(10 November 1999, CRC/C/15/Add.112, Concluding observations on second report, para. 25)
“… Concern is also expressed that domestic legislation, at both the federal and state levels, does not explicitly prohibit the use of corporal punishment in schools. In the light of, inter alia, articles 19 and 39 of the Convention, the Committee recommends that the State party continue taking effective measures, including setting up multidisciplinary treatment and rehabilitation programmes, to prevent and combat child abuse and ill-treatment of children within the family, at school and in society at large. It suggests that law enforcement should be strengthened with respect to such crimes, that adequate procedures and mechanisms to deal effectively with complaints of child abuse should be reinforced in order to provide children with prompt access to justice and that the use of corporal punishment at home, in schools and other institutions, be explicitly prohibited by law. Furthermore, educational programmes should be established to combat traditional attitudes within society regarding this issue. The Committee encourages the State party to consider seeking international cooperation to this effect from, inter alia, UNICEF and international non-governmental organizations.”
Prevalence/attitudinal research in the last ten years
Research conducted in 2015 as part of UNICEF’s Multiple Indicator Cluster Surveys (MICS) programme, found on average 63% of 1-14 year-old children experienced some form of violent discipline (psychological aggression and/or physical punishment) in the month prior to the survey.
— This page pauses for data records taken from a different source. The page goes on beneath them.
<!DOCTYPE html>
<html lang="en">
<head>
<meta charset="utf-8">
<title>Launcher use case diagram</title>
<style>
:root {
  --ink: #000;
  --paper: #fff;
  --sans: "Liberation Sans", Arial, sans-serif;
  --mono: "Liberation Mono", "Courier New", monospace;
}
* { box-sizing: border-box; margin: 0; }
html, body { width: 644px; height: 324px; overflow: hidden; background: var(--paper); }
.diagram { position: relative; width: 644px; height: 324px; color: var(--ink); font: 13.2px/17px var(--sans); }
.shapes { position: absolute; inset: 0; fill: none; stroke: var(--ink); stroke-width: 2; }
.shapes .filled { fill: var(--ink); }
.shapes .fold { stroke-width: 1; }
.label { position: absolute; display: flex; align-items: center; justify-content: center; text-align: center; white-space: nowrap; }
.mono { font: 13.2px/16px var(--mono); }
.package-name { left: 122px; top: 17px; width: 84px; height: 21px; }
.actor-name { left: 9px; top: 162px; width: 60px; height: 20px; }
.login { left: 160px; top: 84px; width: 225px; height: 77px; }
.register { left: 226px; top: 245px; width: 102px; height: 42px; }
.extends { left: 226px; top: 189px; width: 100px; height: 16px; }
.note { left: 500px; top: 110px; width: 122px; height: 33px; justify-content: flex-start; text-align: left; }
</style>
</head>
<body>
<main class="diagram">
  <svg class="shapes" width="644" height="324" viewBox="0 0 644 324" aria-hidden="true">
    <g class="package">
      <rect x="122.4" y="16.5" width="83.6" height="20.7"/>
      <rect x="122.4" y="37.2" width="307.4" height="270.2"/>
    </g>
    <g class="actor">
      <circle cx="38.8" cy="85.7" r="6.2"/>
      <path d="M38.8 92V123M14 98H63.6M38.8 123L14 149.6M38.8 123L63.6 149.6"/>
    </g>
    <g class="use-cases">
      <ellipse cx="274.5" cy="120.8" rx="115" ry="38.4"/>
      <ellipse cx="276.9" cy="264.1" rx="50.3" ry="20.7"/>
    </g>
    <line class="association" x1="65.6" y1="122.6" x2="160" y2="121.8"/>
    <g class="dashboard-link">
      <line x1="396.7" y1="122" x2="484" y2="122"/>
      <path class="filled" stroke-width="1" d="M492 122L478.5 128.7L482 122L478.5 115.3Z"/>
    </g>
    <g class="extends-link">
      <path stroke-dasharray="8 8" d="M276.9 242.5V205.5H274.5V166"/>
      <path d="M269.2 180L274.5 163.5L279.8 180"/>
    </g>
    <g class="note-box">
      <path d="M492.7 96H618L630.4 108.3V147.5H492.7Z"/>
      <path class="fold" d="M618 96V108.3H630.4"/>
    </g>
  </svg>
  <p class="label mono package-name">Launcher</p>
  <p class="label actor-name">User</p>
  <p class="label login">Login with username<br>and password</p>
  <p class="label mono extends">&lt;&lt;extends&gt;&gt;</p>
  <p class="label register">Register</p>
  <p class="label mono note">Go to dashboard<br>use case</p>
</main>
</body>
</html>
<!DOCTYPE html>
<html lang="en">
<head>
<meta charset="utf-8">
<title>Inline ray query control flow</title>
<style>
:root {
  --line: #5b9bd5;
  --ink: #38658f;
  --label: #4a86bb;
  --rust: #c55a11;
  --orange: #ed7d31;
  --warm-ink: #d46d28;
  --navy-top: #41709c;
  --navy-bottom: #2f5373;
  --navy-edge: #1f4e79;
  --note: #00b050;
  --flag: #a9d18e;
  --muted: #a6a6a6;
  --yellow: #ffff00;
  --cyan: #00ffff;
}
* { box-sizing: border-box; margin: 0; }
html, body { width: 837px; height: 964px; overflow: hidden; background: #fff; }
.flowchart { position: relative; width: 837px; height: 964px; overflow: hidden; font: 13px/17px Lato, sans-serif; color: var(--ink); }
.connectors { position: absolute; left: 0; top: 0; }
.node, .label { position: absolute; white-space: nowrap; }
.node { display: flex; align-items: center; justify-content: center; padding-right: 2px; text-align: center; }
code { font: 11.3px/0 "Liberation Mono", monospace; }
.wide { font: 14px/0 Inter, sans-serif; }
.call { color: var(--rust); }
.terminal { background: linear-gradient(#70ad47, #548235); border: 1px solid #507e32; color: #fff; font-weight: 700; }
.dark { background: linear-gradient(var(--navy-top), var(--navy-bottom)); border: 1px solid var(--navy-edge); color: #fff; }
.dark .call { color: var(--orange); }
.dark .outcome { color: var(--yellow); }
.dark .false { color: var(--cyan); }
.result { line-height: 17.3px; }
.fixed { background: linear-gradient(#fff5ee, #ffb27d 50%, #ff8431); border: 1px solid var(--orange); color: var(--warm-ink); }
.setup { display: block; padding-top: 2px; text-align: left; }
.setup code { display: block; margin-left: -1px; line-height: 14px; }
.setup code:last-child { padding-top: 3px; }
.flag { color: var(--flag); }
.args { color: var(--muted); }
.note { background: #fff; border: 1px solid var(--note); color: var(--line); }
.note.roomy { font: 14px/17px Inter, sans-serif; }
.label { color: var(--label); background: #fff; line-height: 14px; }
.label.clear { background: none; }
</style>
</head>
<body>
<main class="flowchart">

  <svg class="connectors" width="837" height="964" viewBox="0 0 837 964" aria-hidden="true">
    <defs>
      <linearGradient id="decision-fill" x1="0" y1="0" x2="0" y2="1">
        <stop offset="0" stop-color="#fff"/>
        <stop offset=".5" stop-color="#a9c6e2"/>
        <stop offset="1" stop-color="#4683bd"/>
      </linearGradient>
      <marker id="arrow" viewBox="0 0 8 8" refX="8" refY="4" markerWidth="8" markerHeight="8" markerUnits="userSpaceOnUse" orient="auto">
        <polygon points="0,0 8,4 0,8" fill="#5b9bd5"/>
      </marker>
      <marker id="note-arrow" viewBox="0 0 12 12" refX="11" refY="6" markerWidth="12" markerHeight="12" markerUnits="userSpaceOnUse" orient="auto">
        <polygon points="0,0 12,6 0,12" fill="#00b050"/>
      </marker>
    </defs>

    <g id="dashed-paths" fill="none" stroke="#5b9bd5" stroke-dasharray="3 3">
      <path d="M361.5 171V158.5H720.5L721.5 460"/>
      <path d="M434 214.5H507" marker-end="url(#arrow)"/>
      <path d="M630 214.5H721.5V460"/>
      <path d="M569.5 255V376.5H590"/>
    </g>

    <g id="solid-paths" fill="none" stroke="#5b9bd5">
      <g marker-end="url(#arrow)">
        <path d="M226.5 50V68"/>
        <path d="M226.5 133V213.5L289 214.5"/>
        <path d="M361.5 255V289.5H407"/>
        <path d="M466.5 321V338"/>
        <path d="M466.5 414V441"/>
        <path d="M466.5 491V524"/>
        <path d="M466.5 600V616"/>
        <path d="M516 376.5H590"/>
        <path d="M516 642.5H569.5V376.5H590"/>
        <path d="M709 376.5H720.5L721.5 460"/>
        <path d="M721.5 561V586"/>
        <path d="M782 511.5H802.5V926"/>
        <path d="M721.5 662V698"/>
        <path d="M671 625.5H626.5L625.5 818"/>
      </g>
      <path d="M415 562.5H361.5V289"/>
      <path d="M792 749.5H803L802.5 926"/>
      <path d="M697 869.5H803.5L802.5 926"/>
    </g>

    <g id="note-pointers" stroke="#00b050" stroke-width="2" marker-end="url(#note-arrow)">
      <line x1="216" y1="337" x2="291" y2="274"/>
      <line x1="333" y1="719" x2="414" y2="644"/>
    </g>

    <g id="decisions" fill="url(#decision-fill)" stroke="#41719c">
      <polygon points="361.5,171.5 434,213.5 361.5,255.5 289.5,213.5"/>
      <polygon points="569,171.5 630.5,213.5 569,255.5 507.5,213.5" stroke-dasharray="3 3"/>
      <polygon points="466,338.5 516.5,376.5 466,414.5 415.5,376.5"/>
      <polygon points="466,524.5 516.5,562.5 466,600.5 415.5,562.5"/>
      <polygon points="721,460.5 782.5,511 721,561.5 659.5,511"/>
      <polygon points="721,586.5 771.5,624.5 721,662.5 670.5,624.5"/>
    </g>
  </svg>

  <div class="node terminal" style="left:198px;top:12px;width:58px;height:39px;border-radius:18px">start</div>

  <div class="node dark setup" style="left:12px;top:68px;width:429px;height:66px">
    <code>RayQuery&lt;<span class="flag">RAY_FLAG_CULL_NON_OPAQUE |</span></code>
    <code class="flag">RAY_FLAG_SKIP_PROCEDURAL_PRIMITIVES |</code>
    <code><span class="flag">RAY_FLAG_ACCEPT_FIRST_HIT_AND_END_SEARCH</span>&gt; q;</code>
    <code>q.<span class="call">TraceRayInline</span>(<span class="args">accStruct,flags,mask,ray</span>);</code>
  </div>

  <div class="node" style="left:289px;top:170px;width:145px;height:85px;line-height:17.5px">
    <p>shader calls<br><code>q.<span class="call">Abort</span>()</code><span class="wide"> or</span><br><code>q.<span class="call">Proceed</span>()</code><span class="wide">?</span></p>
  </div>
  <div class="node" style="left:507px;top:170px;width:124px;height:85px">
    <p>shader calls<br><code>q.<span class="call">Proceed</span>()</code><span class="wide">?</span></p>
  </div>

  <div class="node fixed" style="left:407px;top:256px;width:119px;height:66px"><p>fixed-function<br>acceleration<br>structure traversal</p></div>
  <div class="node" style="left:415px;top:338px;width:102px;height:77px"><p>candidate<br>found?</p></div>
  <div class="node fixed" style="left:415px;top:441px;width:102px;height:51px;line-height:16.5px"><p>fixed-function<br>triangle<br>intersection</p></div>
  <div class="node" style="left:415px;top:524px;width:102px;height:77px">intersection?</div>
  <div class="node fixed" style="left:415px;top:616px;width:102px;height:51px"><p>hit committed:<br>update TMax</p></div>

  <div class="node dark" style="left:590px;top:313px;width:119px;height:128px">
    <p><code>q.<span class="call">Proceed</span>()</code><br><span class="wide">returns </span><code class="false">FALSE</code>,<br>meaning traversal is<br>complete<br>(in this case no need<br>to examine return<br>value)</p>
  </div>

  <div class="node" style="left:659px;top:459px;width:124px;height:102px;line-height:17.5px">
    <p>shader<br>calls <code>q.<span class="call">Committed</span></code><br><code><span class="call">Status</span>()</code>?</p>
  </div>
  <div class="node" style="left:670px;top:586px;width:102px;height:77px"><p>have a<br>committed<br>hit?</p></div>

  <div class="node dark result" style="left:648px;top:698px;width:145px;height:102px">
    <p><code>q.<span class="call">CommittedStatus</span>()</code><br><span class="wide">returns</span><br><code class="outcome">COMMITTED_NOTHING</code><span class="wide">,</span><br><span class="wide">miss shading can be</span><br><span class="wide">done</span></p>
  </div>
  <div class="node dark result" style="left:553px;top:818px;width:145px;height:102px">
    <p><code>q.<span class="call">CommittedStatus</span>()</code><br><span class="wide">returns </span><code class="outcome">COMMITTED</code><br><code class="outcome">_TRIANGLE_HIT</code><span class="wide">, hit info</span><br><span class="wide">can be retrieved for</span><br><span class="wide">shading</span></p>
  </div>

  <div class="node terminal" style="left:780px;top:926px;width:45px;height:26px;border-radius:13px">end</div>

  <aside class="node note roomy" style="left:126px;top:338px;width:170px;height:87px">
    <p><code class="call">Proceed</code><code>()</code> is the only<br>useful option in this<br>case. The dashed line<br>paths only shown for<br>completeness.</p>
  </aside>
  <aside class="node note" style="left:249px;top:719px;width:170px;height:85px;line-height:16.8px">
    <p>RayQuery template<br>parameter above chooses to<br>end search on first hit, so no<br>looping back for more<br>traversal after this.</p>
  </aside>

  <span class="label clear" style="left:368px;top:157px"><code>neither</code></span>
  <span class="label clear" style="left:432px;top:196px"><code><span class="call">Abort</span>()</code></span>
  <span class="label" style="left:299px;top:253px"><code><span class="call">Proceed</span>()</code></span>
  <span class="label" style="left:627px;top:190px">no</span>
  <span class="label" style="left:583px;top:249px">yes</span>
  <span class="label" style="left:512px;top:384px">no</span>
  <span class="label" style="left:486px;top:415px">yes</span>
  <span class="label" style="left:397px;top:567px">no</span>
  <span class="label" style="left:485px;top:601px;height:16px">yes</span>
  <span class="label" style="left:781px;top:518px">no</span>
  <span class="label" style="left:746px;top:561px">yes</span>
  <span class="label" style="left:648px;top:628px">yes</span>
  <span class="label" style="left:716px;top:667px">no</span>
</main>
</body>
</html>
On average 53% of children experienced psychological aggression, 38% physical punishment and 6% severe physical punishment (hit or slapped on the face, head or ears, or hit repeatedly). Only 31% of children experienced only non-violent forms of discipline.
(Instituto Nacional de Salud Pública & UNICEF México (2016), Encuesta Nacional de Niños, Niñas y Mujeres en México 2015 - Encuesta de Indicadores Múltiples por Conglomerados 2015, Resultados Principales, Ciudad de México, México: Instituto Nacional de Salud Pública & UNICEF México)
A 2012 study of men’s childhood experiences of violence in Brazil, Chile, Croatia, India, Mexico and Rwanda, which involved men aged 18-59 living in urban settings, found a high prevalence of corporal punishment in all six countries. In Mexico, of the 982 men who participated, 26% reported having been spanked or slapped by a parent in the home during childhood, 16% threatened with physical punishment in the home and 16% humiliated by someone in their family in front of other people; 67% reported having been beaten or physically punished at school by a teacher. Men who had experienced violence, including corporal punishment, during childhood, were more likely to perpetrate intimate partner violence, hold inequitable gender attitudes, be involved in fights outside the home or robberies, pay for sex and experience low self-esteem and depression, and were less likely to participate in domestic duties, communicate openly with their partners, attend pre-natal visits when their partner is pregnant and/or take paternity leave.
(Contreras, M. et al (2012), Bridges to Adulthood: Understanding the Lifelong Influence of Men's Childhood Experiences of Violence, Analyzing Data from the International Men and Gender Equality Survey, Washington DC: International Center for Research on Women (ICRW) and Rio de Janeiro: Instituto Promundo)
A report on institutions including psychiatric hospitals and shelters in Mexico found that children and adults with disabilities are kept in permanent restraints, and that this constitutes cruel, inhuman or degrading treatment or punishment and sometimes torture.
(Rosenthal, E. et al (2010), Abandoned & Disappeared: Mexico’s Segregation and Abuse of Children and Adults with Disabilities¸ Disability Rights International & Comisión Mexicana de Defensa y Promoción de los Derechos Humanos)